## What the exercise asks
Look through the data below and return each line where "step" appears.

Content starts

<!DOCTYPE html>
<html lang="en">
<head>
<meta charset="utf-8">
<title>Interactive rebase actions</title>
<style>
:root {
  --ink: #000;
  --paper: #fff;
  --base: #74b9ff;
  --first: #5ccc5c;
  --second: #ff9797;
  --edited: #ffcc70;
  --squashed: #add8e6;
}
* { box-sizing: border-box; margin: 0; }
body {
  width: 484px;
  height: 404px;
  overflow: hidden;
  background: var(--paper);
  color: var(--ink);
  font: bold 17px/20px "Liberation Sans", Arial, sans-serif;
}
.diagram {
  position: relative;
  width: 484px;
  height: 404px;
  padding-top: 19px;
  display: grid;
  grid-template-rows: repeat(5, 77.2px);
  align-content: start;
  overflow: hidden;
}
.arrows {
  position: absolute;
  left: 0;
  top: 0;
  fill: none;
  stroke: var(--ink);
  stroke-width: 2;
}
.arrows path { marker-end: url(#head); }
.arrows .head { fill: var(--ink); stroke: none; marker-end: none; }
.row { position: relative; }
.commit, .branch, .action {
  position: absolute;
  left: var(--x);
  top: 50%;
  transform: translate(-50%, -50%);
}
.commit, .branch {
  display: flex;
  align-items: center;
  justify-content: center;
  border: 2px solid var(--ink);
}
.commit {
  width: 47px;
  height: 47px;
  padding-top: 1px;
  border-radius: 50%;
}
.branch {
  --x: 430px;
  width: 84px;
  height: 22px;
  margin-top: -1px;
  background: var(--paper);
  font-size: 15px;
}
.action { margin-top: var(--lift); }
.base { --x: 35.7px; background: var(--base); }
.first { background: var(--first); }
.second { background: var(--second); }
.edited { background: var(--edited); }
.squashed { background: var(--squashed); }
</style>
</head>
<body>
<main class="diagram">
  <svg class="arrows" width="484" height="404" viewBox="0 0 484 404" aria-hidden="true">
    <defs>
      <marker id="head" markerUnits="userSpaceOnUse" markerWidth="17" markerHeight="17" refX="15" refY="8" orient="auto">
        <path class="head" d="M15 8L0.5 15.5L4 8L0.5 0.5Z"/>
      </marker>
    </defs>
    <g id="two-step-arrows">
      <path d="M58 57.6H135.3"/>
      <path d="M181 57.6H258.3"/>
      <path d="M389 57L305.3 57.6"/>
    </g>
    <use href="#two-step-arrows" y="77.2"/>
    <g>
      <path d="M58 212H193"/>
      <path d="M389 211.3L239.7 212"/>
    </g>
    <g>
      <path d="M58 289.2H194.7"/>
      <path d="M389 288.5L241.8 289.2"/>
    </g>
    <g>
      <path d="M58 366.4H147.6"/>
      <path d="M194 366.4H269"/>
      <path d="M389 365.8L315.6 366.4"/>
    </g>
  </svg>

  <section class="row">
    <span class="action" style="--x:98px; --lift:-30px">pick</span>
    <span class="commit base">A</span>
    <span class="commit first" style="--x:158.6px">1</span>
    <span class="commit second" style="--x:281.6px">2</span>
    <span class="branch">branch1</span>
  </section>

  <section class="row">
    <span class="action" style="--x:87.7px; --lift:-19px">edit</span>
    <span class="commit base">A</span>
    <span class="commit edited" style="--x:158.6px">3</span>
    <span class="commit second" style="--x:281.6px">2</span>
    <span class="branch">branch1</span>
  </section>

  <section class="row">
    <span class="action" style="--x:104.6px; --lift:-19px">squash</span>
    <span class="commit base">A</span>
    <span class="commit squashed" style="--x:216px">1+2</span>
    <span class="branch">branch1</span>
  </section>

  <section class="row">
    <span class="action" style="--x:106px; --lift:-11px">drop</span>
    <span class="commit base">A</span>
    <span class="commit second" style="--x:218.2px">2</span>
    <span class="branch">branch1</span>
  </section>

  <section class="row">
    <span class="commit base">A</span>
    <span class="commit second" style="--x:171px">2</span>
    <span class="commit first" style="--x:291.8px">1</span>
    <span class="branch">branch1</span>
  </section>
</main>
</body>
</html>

Content ends

## Result of the exercise
    <g id="two-step-arrows">
    <use href="#two-step-arrows" y="77.2"/>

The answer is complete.